Assignment: From the entries below, copy every line that holds the word "drawField".

START Provided records

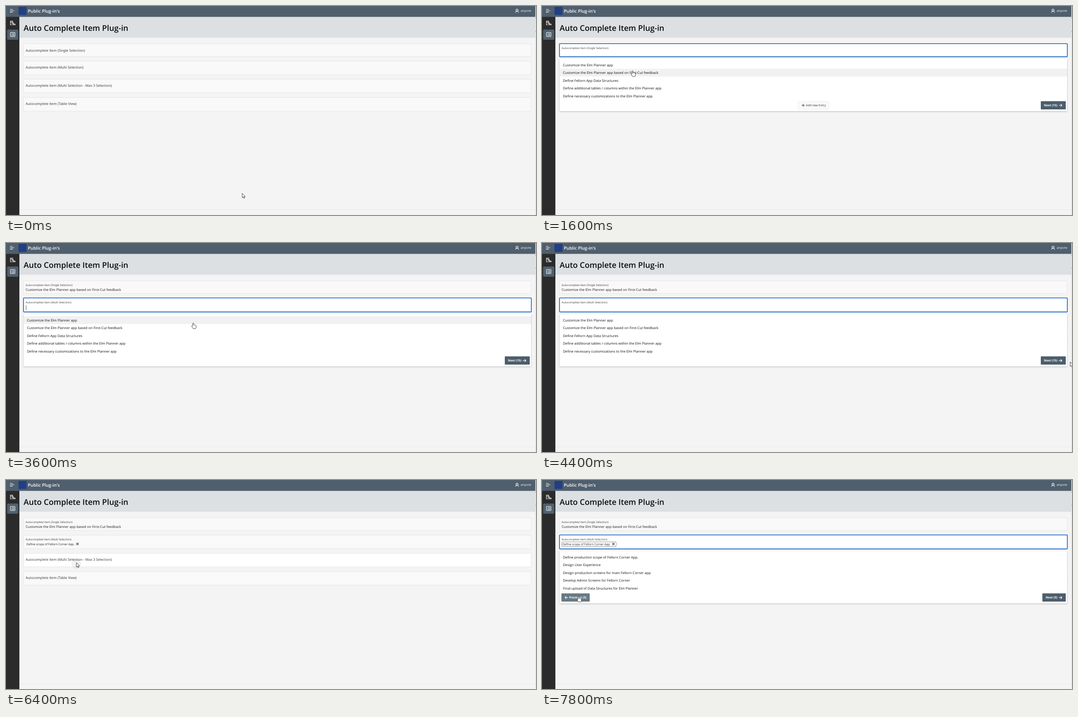
An HTML page for the animation above (8000 ms loop, 1189x471 px).

```html
<!DOCTYPE html>
<html lang="en">
<head>
<meta charset="utf-8">
<title>Auto Complete Item Plug-in</title>
<style>
  html, body { margin: 0; width: 100%; height: 100%; overflow: hidden; background: #f4f4f4; }
  svg { display: block; width: 1189px; height: 471px; font-family: "Open Sans", "Noto Sans", sans-serif; text-rendering: geometricPrecision; }
  .popup { filter: drop-shadow(0 1px 1.6px rgba(0, 0, 0, .25)); }
  .icon { fill: none; stroke: #fff; stroke-width: 1.1; }
</style>
</head>
<body>
<svg viewBox="0 0 1189 471">
  <rect width="1189" height="471" fill="#f4f4f4"/>
  <rect x="30" y="24" width="1158" height="47.5" fill="#dce0e3"/>
  <rect y="24" width="30" height="447" fill="#2b2b2b"/>
  <rect width="1188" height="24.5" fill="#505f6d"/>
  <rect x="30" y="459" width="1158" height="1" fill="#e8e8e8"/>
  <rect x="1187.6" width="1.4" height="471" fill="#e3e3e3"/>
  <path d="M1188 27h1M1188 57h1" stroke="#777" stroke-width="1.5"/>
  <path class="icon" d="M9 7.7h6M9 10.8h9.5M9 13.9h6" stroke-width="1.2"/>
  <rect x="28" y="2" width="18" height="18" fill="#213f83"/>
  <rect x="2.5" y="53" width="25" height="23" rx="2" fill="#50606e"/>
  <path class="icon" d="M13 42.5H10v-8.500h5v4M10 36h4M12 38.500h3v2.500M15 38h2v4.500h-3M17.500 40.500h3v2h-3"/>
  <rect class="icon" x="10" y="59.5" width="10" height="9.500" rx="1"/>
  <path class="icon" d="M12 62h1M14 62h4M12 64.300h1M14 64.300h4M12 66.600h1M14 66.600h4" stroke-width=".9"/>
  <circle class="icon" cx="1146.500" cy="9.300" r="2.300" stroke-width=".9"/>
  <path class="icon" d="M1143.200 15c0-4.400 6.600-4.400 6.600 0" stroke-width=".9"/>
  <text x="49" y="14.700" font-size="9.950" font-weight="600" fill="#fff">Public Plug-in's</text>
  <text x="1154.700" y="13.400" font-size="6.800" fill="#fff">anyone</text>
  <text x="39.500" y="55.500" font-size="17.700" font-weight="600" fill="#0c0c0c">Auto Complete Item Plug-in</text>
  <g id="scene"></g>
</svg>
<script>
const scene = document.getElementById('scene');
const STEP = 200, LOOP = 8000, DROP = 41.1, PITCH = 17.45;

const fields = [
  { name: 'Single Selection', y: 85, h: 29, text: 102.6 },
  { name: 'Multi Selection', y: 124, h: 31, text: 140.7 },
  { name: 'Multi Selection - Max 3 Selection', y: 165, h: 31, text: 181.6 },
  { name: 'Table View', y: 206, h: 31, text: 222.8 },
];
const firstPage = [
  'Customize the Elm Planner app',
  'Customize the Elm Planner app based on First-Cut feedback',
  'Define Fellorn App Data Structures',
  'Define additional tables / columns within the Elm Planner app',
  'Define necessary customizations to the Elm Planner app',
];
const secondPage = [
  'Define production scope of Fellorn Corner App.',
  'Define scope of Fellorn Corner App.',
  'Design User Experience',
  'Design production screens for main Fellorn Corner app',
  'Develop Admin Screens for Fellorn Corner',
  'Final upload of Data Structures for Elm Planner',
];

// pointer stops: step, x, y
const path = [
  [0, 530, 422], [1, 420, 100], [2, 420, 100], [3, 900, 190], [4, 1179, 224], [5, 700, 186],
  [6, 200, 146], [7, 203, 146], [10, 204, 146], [13, 204, 140], [16, 204, 140], [18, 420, 180],
  [21, 1100, 262], [22, 1185, 268], [23, 1150, 263], [25, 1146, 263], [26, 640, 212],
  [27, 314, 187], [28, 225, 188], [29, 158, 186], [32, 158, 186], [33, 190, 148],
  [35, 205, 140], [36, 214, 139], [37, 140, 267], [38, 84, 262.5], [39, 82, 262],
];
const clicks = [2, 10, 15, 24, 31, 32, 34];

const text = (x, y, size, str, fill = '#1c1c1c', extra = '') =>
  `<text x="${x}" y="${y}" font-size="${size}" fill="${fill}" ${extra}>${str}</text>`;
const rect = (x, y, w, h, fill, extra = '') =>
  `<rect x="${x}" y="${y}" width="${w}" height="${h}" fill="${fill}" ${extra}/>`;
const line = (d, stroke, width) =>
  `<path d="${d}" fill="none" stroke="${stroke}" stroke-width="${width}"/>`;
const inside = (p, x, y, w, h) => p.x >= x && p.x <= x + w && p.y >= y && p.y <= y + h;

function pointerAt(k) {
  const i = path.findIndex(s => s[0] >= k);
  const b = path[i], a = path[Math.max(0, i - 1)];
  const u = b[0] === a[0] ? 0 : (k - a[0]) / (b[0] - a[0]);
  return { x: a[1] + (b[1] - a[1]) * u, y: a[2] + (b[2] - a[2]) * u };
}

function stateAt(k) {
  const between = (a, b) => k >= a && k < b;
  return {
    k,
    pointer: pointerAt(k),
    focus: between(2, 10) ? 0 : between(15, 31) || k >= 34 ? 1 : -1,
    open: between(2, 10) ? 0 : between(16, 31) || k >= 35 ? 1 : -1,
    page: k >= 25 ? 1 : 0,
    value: k >= 10,
    chip: k >= 31,
  };
}

function drawField(f, i, s) {
  const focused = s.focus === i;
  const hover = s.open < 0 && inside(s.pointer, 39, f.y, 1139, f.h);
  const filled = (i === 0 && s.value) || (i === 1 && s.chip);
  let out = focused
    ? rect(39.3, f.y - .2, 1139.2, f.h + .6, '#fff', 'rx="1" stroke="#0b5cc4" stroke-width="1.6"')
    : rect(39.5, f.y + .3, 1138.5, f.h - .5, hover ? '#fff' : '#f9f9f9', 'rx="1" stroke="#e5e5e5" stroke-width=".9"');
  const label = `Autocomplete Item (${f.name})`;
  out += focused || filled
    ? text(44, f.y + 11.5, 6.16, label, '#3a3a3a')
    : text(44, f.text, 7.8, label, '#333');
  if (i === 0 && s.value) out += text(44, 108.4, 7.7, firstPage[1]);
  if (i === 1 && s.chip) {
    if (focused) out += rect(44.3, 139.5, 122, 10, '#fff', 'rx="1" stroke="#777" stroke-width=".8"');
    out += text(46, 146.8, 6.5, secondPage[1]) + line('M157.7 141.700l5 5m0-5l-5 5', '#222', 1.1);
  }
  if (focused && (s.k + 1) % 6 < 3)
    out += rect(i === 1 && s.chip ? 170 : 44.7, f.y + 16, .8, 11, '#333');
  return out;
}

function drawPopup(s) {
  const dy = s.open * DROP, p = s.pointer, top = 214.5 + dy;
  const rows = (s.page ? secondPage.filter((r, i) => !s.chip || i !== 1) : firstPage).slice(0, 5);
  let hot = false;
  const touch = (x, y, w, h) => {
    const hit = inside(p, x, y, w, h);
    hot = hot || hit;
    return hit;
  };
  let out = rect(39.5, 119 + dy, 1138.5, 118, '#fff', 'class="popup"');
  rows.forEach((row, i) => {
    const y = 124 + dy + i * PITCH;
    if (touch(40, y, 1138, PITCH)) out += rect(39.5, y, 1138.5, PITCH, '#f1f1f1');
    out += text(47, y + 11.8, 7.7, row, '#111');
  });
  const button = (x, w) => rect(x, top, w, 18.5, touch(x, top, w, 18.5) ? '#687985' : '#4c5d6b', 'rx="1"');
  const mid = top + 9.3, base = top + 11.7, bold = 'font-weight="700"';
  if (s.page) {
    out += button(43.5, 63.5) + line(`M58.500 ${mid}h-7m3-3l-3 3l3 3`, '#fff', 1.1);
    out += text(61, base, 6.7, 'Previous (5)', '#fff', bold);
  }
  if (s.open === 0) {
    touch(574, top, 70, 18.5);
    out += rect(574.3, top + .3, 69.4, 18, '#f9f9f9', 'rx="1" stroke="#ececec" stroke-width=".8"');
    out += line(`M582.500 ${mid}h7m-3.500-3.500v7`, '#333', 1) + text(592, base, 6.65, 'Add new Entry', '#333');
  }
  const left = s.page ? (s.chip ? 9 : 10) : 15;
  const w = left > 9 ? 56 : 52.5;
  out += button(1175 - w, w) + line(`M1159.500 ${mid}h7m-3-3l3 3l-3 3`, '#fff', 1.1);
  out += text(1156, base, 6.7, `Next (${left})`, '#fff', bold + ' text-anchor="end"');
  return { out, hot };
}

function drawPointer(p, hand) {
  const d = hand
    ? 'M-1.200 7V1Q0-.8 1.200 1V4.500Q2.500 3.600 3.200 5Q4.600 4.300 5.200 5.600Q6.500 5.200 6.500 7V9.500Q6 11 5.200 13H0Q-1.500 10.500-3.600 8Q-3.500 6-1.200 7Z'
    : 'M0 0V10.200L2.300 8.100L3.900 11.600L5.500 10.900L4 7.500H7Z';
  return `<path transform="translate(${p.x} ${p.y})" d="${d}" fill="#fff" stroke="#222" stroke-width=".85" stroke-linejoin="round"/>`;
}

function render(k) {
  const s = stateAt(k);
  const popup = s.open >= 0 ? drawPopup(s) : { out: '', hot: false };
  const halo = clicks.includes(k)
    ? `<circle cx="${s.pointer.x}" cy="${s.pointer.y + 3}" r="11" fill="#000" opacity=".05"/>` : '';
  scene.innerHTML = fields.map((f, i) => drawField(f, i, s)).join('') +
    popup.out + halo + drawPointer(s.pointer, popup.hot);
}

const start = performance.now();
let shown = -1;
function tick() {
  const k = Math.floor(((performance.now() - start) % LOOP) / STEP);
  if (k !== shown) render(shown = k);
  requestAnimationFrame(tick);
}
tick();
</script>
</body>
</html>
```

END Provided records

Written solution:
function drawField(f, i, s) {
  scene.innerHTML = fields.map((f, i) => drawField(f, i, s)).join('') +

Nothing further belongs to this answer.